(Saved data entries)
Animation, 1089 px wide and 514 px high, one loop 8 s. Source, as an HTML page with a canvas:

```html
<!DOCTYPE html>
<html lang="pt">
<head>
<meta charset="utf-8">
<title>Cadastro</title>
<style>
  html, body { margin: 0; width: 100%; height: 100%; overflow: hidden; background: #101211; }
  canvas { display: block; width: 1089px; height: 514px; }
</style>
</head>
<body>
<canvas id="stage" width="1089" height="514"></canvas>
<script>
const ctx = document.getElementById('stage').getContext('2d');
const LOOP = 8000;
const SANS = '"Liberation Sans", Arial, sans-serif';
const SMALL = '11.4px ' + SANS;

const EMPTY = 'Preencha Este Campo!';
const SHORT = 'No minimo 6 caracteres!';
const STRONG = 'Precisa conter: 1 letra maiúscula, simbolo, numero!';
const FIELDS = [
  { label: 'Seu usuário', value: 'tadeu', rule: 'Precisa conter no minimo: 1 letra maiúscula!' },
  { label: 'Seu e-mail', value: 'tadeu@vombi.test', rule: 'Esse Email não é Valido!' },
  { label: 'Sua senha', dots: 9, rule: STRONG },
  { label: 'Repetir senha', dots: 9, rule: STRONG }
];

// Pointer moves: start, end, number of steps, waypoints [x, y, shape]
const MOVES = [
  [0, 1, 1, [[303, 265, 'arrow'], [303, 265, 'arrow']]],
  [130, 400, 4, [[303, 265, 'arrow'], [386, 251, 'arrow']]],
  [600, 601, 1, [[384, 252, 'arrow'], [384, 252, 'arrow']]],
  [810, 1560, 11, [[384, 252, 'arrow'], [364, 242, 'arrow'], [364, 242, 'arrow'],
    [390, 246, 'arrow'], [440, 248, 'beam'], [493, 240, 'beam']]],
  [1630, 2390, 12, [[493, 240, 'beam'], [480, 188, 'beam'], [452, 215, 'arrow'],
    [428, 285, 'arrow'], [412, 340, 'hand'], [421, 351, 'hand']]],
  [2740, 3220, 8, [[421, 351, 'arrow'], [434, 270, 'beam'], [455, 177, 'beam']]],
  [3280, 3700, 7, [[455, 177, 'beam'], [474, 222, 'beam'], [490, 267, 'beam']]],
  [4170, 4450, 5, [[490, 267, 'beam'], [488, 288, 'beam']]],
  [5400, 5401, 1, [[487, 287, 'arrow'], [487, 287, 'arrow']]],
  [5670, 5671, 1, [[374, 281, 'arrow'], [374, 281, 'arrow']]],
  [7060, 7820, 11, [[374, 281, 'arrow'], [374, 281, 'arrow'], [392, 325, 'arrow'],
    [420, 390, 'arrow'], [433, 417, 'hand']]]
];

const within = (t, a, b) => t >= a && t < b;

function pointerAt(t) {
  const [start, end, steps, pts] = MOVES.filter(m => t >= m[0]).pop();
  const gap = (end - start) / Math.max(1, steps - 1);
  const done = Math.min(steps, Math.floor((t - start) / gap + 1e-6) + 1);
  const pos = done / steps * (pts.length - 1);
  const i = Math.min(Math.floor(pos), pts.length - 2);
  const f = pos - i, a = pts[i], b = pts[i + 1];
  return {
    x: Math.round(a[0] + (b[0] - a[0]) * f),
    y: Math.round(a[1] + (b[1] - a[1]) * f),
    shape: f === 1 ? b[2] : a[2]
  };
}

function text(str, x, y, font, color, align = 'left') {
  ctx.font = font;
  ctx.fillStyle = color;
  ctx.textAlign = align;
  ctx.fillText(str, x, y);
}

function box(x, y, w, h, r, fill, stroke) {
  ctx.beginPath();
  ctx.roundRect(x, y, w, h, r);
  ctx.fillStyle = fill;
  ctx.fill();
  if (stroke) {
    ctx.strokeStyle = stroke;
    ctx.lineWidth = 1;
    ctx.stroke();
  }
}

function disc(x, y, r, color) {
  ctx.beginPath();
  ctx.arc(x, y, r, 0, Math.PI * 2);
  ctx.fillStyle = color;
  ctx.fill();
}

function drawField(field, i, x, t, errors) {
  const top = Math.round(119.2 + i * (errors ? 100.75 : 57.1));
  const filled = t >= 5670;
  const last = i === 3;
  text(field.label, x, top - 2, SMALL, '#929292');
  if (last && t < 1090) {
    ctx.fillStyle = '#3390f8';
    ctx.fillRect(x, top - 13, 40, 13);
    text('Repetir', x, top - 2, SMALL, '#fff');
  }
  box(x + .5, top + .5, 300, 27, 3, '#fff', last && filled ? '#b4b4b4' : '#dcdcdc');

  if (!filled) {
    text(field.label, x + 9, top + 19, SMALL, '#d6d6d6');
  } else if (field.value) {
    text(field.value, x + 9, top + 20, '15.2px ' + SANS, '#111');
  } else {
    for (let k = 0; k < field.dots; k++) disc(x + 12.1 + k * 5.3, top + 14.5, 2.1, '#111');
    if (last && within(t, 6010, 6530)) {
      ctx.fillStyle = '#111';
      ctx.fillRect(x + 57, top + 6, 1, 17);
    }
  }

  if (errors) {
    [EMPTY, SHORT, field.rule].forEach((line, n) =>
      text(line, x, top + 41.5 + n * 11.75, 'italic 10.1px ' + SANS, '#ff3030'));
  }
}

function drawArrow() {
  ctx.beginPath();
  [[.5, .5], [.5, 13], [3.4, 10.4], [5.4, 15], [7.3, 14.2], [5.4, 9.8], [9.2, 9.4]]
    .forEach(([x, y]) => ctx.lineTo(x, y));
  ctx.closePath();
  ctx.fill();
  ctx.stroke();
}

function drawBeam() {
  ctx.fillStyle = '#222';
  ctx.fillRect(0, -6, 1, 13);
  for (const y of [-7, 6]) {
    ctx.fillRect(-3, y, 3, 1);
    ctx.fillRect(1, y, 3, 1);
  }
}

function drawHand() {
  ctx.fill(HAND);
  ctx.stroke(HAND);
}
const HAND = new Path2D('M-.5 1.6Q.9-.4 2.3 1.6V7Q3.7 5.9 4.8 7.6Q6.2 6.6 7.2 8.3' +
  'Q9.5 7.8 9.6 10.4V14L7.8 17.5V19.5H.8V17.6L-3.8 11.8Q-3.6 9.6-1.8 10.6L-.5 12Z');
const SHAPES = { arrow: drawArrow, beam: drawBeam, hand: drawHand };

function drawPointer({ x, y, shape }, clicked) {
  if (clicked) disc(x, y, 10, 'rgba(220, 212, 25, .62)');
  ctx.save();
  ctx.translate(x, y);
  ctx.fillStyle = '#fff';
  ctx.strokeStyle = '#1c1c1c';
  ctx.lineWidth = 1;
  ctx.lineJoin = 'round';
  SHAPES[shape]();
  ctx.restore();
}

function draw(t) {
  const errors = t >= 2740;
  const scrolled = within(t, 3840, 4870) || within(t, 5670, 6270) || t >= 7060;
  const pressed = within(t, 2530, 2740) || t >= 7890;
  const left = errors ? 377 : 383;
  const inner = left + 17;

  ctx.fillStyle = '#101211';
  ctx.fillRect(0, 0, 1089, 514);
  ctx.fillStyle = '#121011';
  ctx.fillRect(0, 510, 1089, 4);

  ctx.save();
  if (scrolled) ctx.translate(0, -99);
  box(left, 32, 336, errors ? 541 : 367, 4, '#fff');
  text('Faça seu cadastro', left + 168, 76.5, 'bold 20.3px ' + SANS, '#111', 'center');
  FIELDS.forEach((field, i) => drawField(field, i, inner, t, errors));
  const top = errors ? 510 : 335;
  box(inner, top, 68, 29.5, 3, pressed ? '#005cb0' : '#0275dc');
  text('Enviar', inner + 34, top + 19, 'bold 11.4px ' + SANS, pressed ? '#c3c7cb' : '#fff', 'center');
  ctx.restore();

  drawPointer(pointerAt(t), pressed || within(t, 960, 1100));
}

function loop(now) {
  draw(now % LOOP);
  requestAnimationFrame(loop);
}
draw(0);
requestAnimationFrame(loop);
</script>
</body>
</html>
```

◆ Work instruction ◆
If a line in the data above includes the string "label", copy it.

◆ Completed exercise ◆
  { label: 'Seu usuário', value: 'tadeu', rule: 'Precisa conter no minimo: 1 letra maiúscula!' },
  { label: 'Seu e-mail', value: 'tadeu@vombi.test', rule: 'Esse Email não é Valido!' },
  { label: 'Sua senha', dots: 9, rule: STRONG },
  { label: 'Repetir senha', dots: 9, rule: STRONG }
  text(field.label, x, top - 2, SMALL, '#929292');
    text(field.label, x + 9, top + 19, SMALL, '#d6d6d6');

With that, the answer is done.